Yesterday we went to the Hockney Gallery in Salts Mill, Saltaire; an old mill converted in the late 80’s into an art gallery/boutique shopping mall. It looks disconcertingly like a block of offices and the ground floor room is more of an eerily spacious shop, with original Hockney’s lining the wall. But the oddness of the building doesn’t detract from the impact of the third floor gallery. A breathtaking view out the window; Yorkshire hills in late winter sunlight, interrupted by Hockney portraits, colourful and wonky in a pleasingly familiar way. The work is playful, bright and beautiful and includes a piece called Bessingby road – 3 pictures of the same stretch of road in Hockney’s current home town Bridlington in 3 contrasting seasons. Trees and bins stand out against the snow/green/grey. The final part of the exhibition is a room featuring projections of Hockney’s iphone drawings.
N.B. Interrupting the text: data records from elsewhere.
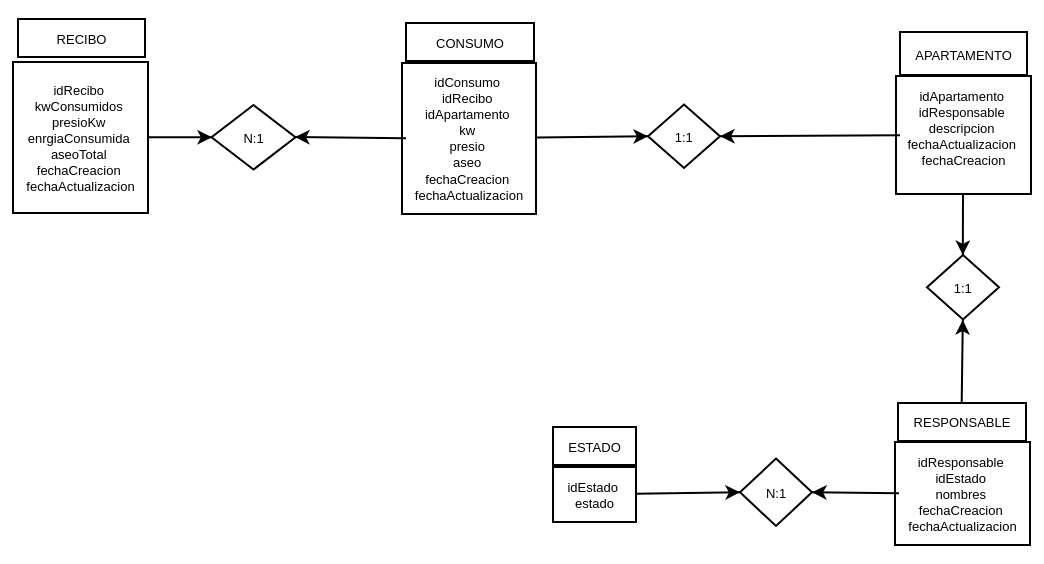
<!DOCTYPE html>
<html lang="es">
<head>
<meta charset="utf-8">
<title>Diagrama entidad-relación</title>
<style>
  :root {
    --ink: #000;
    --paper: #fff;
  }
  * { box-sizing: border-box; margin: 0; padding: 0; }
  body { background: var(--paper); overflow: hidden; }
  .diagram {
    position: relative;
    width: 1044px;
    height: 564px;
    overflow: hidden;
    background: var(--paper);
    color: var(--ink);
    font: 13px/16px "Liberation Sans", Arial, sans-serif;
    text-align: center;
    white-space: nowrap;
  }
  .entity-name, .fields {
    position: absolute;
    border: 2px solid var(--ink);
    background: var(--paper);
  }
  .entity-name { font-size: 13px; font-weight: 400; }
  .fields { list-style: none; }
  .fields li:not(:last-child) { padding-right: 3.6px; }

  .recibo .entity-name { left: 17px; top: 18px; width: 129px; height: 40px; padding-top: 12px; }
  .recibo .fields { left: 12px; top: 61px; width: 137px; height: 153px; padding-top: 20px; }

  .consumo .entity-name { left: 405px; top: 22px; width: 130px; height: 40px; padding-top: 12px; }
  .consumo .fields { left: 401px; top: 62px; width: 136px; height: 153px; padding-top: 11px; line-height: 16.1px; }

  .apartamento .entity-name { left: 899px; top: 31px; width: 129px; height: 45px; padding-top: 15px; }
  .apartamento .fields { left: 895px; top: 75px; width: 137px; height: 120px; padding-top: 12px; }

  .responsable .entity-name { left: 897px; top: 402px; width: 130px; height: 40px; padding-top: 11px; }
  .responsable .fields { left: 894px; top: 441px; width: 137px; height: 105px; padding-top: 12px; }

  .estado .entity-name { left: 552px; top: 426px; width: 85px; height: 40px; padding-top: 12px; }
  .estado .fields { left: 552px; top: 466px; width: 85px; height: 57px; padding-top: 12px; }

  .relations { position: absolute; left: 0; top: 0; }
  .connectors line { stroke: var(--ink); stroke-width: 2; marker-end: url(#arrow); }
  .diamonds polygon { fill: none; stroke: var(--ink); stroke-width: 2; }
  .cardinality { fill: var(--ink); text-anchor: middle; }
</style>
</head>
<body>
<main class="diagram">
  <section class="entity recibo">
    <h2 class="entity-name">RECIBO</h2>
    <ul class="fields">
      <li>idRecibo</li>
      <li>kwConsumidos</li>
      <li>presioKw</li>
      <li>enrgiaConsumida</li>
      <li>aseoTotal</li>
      <li>fechaCreacion</li>
      <li>fechaActualizacion</li>
    </ul>
  </section>

  <section class="entity consumo">
    <h2 class="entity-name">CONSUMO</h2>
    <ul class="fields">
      <li>idConsumo</li>
      <li>idRecibo</li>
      <li>idApartamento</li>
      <li>kw</li>
      <li>presio</li>
      <li>aseo</li>
      <li>fechaCreacion</li>
      <li>fechaActualizacion</li>
    </ul>
  </section>

  <section class="entity apartamento">
    <h2 class="entity-name">APARTAMENTO</h2>
    <ul class="fields">
      <li>idApartamento</li>
      <li>idResponsable</li>
      <li>descripcion</li>
      <li>fechaActualizacion</li>
      <li>fechaCreacion</li>
    </ul>
  </section>

  <section class="entity responsable">
    <h2 class="entity-name">RESPONSABLE</h2>
    <ul class="fields">
      <li>idResponsable</li>
      <li>idEstado</li>
      <li>nombres</li>
      <li>fechaCreacion</li>
      <li>fechaActualizacion</li>
    </ul>
  </section>

  <section class="entity estado">
    <h2 class="entity-name">ESTADO</h2>
    <ul class="fields">
      <li>idEstado</li>
      <li>estado</li>
    </ul>
  </section>

  <svg class="relations" width="1044" height="564" viewBox="0 0 1044 564">
    <defs>
      <marker id="arrow" markerUnits="userSpaceOnUse" markerWidth="15" markerHeight="15" refX="15" refY="7.5" orient="auto">
        <polygon points="15,7.5 0,0 4,7.5 0,15"/>
      </marker>
    </defs>
    <g class="connectors">
      <line x1="149" y1="137.3" x2="212" y2="137.3"/>
      <line x1="406" y1="138.3" x2="295" y2="137"/>
      <line x1="537" y1="137.5" x2="648" y2="136.3"/>
      <line x1="900" y1="135.3" x2="720" y2="136.3"/>
      <line x1="963" y1="195" x2="962.8" y2="255"/>
      <line x1="961.7" y1="403" x2="962.8" y2="320"/>
      <line x1="636" y1="493.8" x2="740" y2="492.3"/>
      <line x1="899" y1="493.3" x2="812" y2="492.3"/>
    </g>
    <g class="diamonds">
      <polygon points="253.5,105 295.5,137.2 253.5,169.5 211.5,137.2"/>
      <polygon points="684,104.5 720,136.3 684,168 648,136.3"/>
      <polygon points="963,255 999,287.3 963,319.5 927,287.3"/>
      <polygon points="776,458.5 812,492.3 776,526 740,492.3"/>
    </g>
    <g class="cardinality">
      <text x="253.5" y="143">N:1</text>
      <text x="683.7" y="142">1:1</text>
      <text x="962.8" y="293">1:1</text>
      <text x="776" y="498">N:1</text>
    </g>
  </svg>
</main>
</body>
</html>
That morning I’d been reading Although of course you end up becoming yourself, a book long interview with David Foster Wallace by David Lipsky, conducted during his Infinite Jest publicity tour. There’s an interesting passage where Wallace talks about the need for experimental fiction that is fun to read, but that also “captures and talks about the way the world feels on our nerve endings, in a way that conventional realistic stuff can’t.” I think this is a good description of what Hockney does (although Hockney at this point I guess maybe isn’t considered avante-garde in the sense Wallace is talking about, but never mind that). Capturing a very powerful version of the world, of what we see, using non or maybe semi-realistic styles.
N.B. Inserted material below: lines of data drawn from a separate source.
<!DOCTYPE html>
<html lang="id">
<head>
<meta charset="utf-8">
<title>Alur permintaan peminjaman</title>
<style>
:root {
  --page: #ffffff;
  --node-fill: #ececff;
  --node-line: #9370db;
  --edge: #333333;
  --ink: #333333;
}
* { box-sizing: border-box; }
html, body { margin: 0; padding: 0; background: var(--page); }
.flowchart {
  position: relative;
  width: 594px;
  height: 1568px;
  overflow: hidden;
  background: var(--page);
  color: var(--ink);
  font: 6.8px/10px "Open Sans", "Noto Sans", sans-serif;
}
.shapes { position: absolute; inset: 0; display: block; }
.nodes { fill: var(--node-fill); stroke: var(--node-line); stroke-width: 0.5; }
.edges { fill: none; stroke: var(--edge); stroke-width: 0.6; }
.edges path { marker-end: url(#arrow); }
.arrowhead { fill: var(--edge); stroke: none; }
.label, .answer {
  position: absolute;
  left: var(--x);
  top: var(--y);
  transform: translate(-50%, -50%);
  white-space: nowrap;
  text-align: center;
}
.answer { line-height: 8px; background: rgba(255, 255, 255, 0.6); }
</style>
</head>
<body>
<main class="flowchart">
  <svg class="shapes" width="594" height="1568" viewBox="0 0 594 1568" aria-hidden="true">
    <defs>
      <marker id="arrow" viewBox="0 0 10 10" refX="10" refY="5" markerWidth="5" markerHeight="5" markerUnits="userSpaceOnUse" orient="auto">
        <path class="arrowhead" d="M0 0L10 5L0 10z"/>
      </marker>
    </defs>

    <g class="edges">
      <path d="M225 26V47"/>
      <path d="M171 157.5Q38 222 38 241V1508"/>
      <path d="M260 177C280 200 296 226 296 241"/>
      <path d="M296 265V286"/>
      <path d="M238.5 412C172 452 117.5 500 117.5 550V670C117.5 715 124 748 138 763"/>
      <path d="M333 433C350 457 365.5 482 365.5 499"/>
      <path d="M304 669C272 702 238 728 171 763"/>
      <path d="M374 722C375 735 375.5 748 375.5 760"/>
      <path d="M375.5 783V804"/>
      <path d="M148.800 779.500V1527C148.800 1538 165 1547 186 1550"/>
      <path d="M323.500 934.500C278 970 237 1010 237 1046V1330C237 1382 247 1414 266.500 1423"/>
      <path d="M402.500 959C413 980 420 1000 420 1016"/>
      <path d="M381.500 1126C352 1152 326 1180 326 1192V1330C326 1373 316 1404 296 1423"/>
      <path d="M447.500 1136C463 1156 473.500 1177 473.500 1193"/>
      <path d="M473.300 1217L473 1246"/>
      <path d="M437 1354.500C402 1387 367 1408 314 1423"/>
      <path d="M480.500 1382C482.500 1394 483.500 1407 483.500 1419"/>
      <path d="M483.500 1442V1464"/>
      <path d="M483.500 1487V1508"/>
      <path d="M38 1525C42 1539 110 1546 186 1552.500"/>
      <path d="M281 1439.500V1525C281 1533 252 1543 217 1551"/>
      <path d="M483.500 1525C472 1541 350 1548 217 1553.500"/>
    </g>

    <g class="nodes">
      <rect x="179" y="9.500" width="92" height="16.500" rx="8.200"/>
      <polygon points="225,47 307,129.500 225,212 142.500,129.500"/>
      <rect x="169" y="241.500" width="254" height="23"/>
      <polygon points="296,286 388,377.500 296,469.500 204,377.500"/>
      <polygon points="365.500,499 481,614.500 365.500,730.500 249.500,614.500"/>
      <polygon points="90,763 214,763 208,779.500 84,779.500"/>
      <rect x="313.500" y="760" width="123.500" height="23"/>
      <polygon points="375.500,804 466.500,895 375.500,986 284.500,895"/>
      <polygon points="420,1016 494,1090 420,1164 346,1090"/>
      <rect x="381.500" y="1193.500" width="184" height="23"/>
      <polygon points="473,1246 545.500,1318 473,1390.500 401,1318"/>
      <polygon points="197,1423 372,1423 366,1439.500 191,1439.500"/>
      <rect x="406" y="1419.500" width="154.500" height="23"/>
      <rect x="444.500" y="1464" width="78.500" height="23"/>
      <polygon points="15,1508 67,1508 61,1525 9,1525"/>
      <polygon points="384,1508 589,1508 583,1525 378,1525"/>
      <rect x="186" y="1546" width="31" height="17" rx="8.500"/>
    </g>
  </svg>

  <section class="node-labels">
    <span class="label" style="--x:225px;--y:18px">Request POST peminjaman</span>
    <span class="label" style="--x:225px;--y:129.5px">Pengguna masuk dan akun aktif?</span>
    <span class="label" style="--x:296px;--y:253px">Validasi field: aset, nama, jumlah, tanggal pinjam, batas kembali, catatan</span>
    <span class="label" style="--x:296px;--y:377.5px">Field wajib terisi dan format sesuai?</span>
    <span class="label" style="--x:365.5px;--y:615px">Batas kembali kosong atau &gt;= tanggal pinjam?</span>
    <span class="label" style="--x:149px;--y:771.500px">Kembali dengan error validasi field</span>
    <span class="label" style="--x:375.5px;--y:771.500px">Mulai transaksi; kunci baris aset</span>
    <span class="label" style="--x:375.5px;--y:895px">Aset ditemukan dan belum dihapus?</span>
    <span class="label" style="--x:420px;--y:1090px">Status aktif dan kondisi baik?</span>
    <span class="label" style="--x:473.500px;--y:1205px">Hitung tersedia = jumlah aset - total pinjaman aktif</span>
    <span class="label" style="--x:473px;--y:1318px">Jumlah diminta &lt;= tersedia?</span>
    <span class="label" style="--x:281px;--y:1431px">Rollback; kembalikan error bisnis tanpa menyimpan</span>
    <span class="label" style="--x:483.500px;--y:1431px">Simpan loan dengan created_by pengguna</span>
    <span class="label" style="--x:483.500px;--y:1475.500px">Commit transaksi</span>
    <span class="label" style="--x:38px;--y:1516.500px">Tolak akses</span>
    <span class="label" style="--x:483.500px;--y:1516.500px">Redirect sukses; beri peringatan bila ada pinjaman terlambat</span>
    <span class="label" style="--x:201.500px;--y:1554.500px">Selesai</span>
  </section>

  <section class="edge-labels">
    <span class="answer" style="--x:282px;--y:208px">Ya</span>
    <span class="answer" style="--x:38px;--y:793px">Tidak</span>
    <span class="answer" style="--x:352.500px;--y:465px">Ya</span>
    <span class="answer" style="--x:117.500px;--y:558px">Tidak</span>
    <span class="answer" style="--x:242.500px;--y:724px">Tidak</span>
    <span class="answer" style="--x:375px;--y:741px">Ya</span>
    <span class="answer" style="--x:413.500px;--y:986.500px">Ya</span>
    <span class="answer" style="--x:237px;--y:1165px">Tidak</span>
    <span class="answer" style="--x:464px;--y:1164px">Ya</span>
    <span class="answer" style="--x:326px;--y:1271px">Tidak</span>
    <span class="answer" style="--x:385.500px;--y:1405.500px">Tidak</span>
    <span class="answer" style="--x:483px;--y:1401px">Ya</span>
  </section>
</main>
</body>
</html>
Hockney and Wallace resonated for me yesterday because Hockney is a gift to the viewer, he is really and truly having a conversation with us when we look at his work, just as Wallace is when we read his words. Hockney’s paintings are a pleasure to look at, easy but also innovative and endlessly (for me) interesting. His iphone drawings are fascinating. They are projected rather than printed because, as he points out in an interview “this is a medium of pure light, not ink or pigment.” Wallace talks about the influence of technology on our literary needs, the affect of flash cuts and constant streams of information. Hockney controls technology, utilizing the constant presence of his mobile phone, the near infinity that it offers him in the form of the full colour wheel, to create work entirely in keeping with his own oeuvre but excitingly new.
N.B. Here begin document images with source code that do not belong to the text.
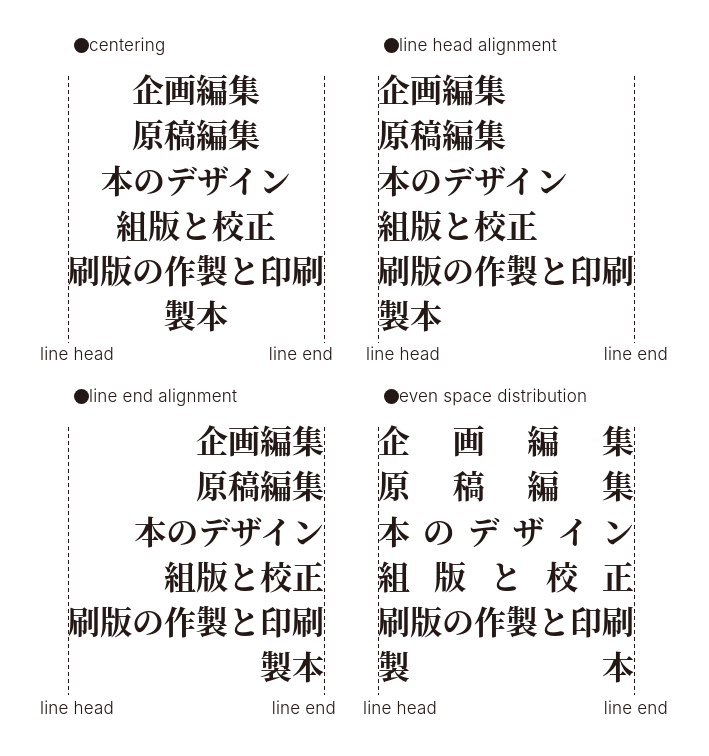
<!DOCTYPE html>
<html lang="en">
<head>
<meta charset="utf-8">
<title>Line alignment in Japanese typesetting</title>
<style>
:root {
  --ink: #231815;
  --paper: #ffffff;
  --measure: 256px;
  --line-pitch: 45.3px;
}
* { box-sizing: border-box; margin: 0; padding: 0; }
body { background: var(--paper); overflow: hidden; }
.sheet {
  width: 709px;
  height: 756px;
  padding: 36px 0 0 68px;
  display: grid;
  grid-template-columns: var(--measure) var(--measure);
  grid-template-rows: 327px 330px;
  column-gap: 54px;
  row-gap: 24px;
  overflow: hidden;
  background: var(--paper);
  color: var(--ink);
  font: 300 17px/18px Inter, "Open Sans", sans-serif;
  letter-spacing: 0.2px;
  white-space: nowrap;
}
.example {
  --head-offset: -28px;
  --end-offset: -9px;
  --label-gap: 7px;
  --rule-drop: -5px;
}
.title {
  display: flex;
  align-items: center;
  height: 18px;
  margin-left: 6px;
  font: inherit;
}
.bullet {
  width: 15px;
  height: 15px;
  border-radius: 50%;
  background: var(--ink);
}
.lines {
  position: relative;
  height: 272px;
  margin-top: 12px;
  list-style: none;
  font: 600 32px/var(--line-pitch) "Noto Serif CJK JP", serif;
  letter-spacing: 0;
}
.lines li { height: var(--line-pitch); }
.lines::before, .lines::after {
  content: "";
  position: absolute;
  top: 10px;
  bottom: var(--rule-drop);
  width: 1px;
  background: repeating-linear-gradient(var(--ink) 0 4px, transparent 4px 7px);
}
.lines::before { left: 0; }
.lines::after { left: var(--measure); }
.labels {
  display: flex;
  justify-content: space-between;
  margin: var(--label-gap) var(--end-offset) 0 var(--head-offset);
}
.centered .lines { text-align: center; }
.head-aligned { --head-offset: -12px; --end-offset: -34px; }
.end-aligned { --end-offset: -12px; }
.end-aligned .lines { text-align: right; }
.distributed { --head-offset: -15px; --end-offset: -34px; }
.distributed li { display: flex; justify-content: space-between; }
.end-aligned, .distributed { --label-gap: 10px; --rule-drop: -6px; }
</style>
</head>
<body>
<main class="sheet">
  <section class="example centered">
    <h2 class="title"><span class="bullet"></span>centering</h2>
    <ul class="lines" lang="ja">
      <li>企画編集</li>
      <li>原稿編集</li>
      <li>本のデザイン</li>
      <li>組版と校正</li>
      <li>刷版の作製と印刷</li>
      <li>製本</li>
    </ul>
    <div class="labels"><span>line head</span><span>line end</span></div>
  </section>

  <section class="example head-aligned">
    <h2 class="title"><span class="bullet"></span>line head alignment</h2>
    <ul class="lines" lang="ja">
      <li>企画編集</li>
      <li>原稿編集</li>
      <li>本のデザイン</li>
      <li>組版と校正</li>
      <li>刷版の作製と印刷</li>
      <li>製本</li>
    </ul>
    <div class="labels"><span>line head</span><span>line end</span></div>
  </section>

  <section class="example end-aligned">
    <h2 class="title"><span class="bullet"></span>line end alignment</h2>
    <ul class="lines" lang="ja">
      <li>企画編集</li>
      <li>原稿編集</li>
      <li>本のデザイン</li>
      <li>組版と校正</li>
      <li>刷版の作製と印刷</li>
      <li>製本</li>
    </ul>
    <div class="labels"><span>line head</span><span>line end</span></div>
  </section>

  <section class="example distributed">
    <h2 class="title"><span class="bullet"></span>even space distribution</h2>
    <ul class="lines" lang="ja">
      <li><span>企</span><span>画</span><span>編</span><span>集</span></li>
      <li><span>原</span><span>稿</span><span>編</span><span>集</span></li>
      <li><span>本</span><span>の</span><span>デ</span><span>ザ</span><span>イ</span><span>ン</span></li>
      <li><span>組</span><span>版</span><span>と</span><span>校</span><span>正</span></li>
      <li>刷版の作製と印刷</li>
      <li><span>製</span><span>本</span></li>
    </ul>
    <div class="labels"><span>line head</span><span>line end</span></div>
  </section>
</main>
</body>
</html>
One painting is particularly effective for me. A landscape of some trees, black and white and grey with areas of clarity, silhouette branches against white sky, moving into areas of clumsy brushstrokes. Nature is both neat and wild in turn. Next to this is a brightly coloured picture of fields and road, pink and green with wildly veering tyre tracks that are at once strange looking and yet clearlytruthfully placed (truthful to vision, if not to perspective). Both pictures powerfully capture my understanding of nature, of what the countryside looks like to me but also what it looks like to Hockney, which is different to me. Our two perspectives have the space to interact within these two paintings.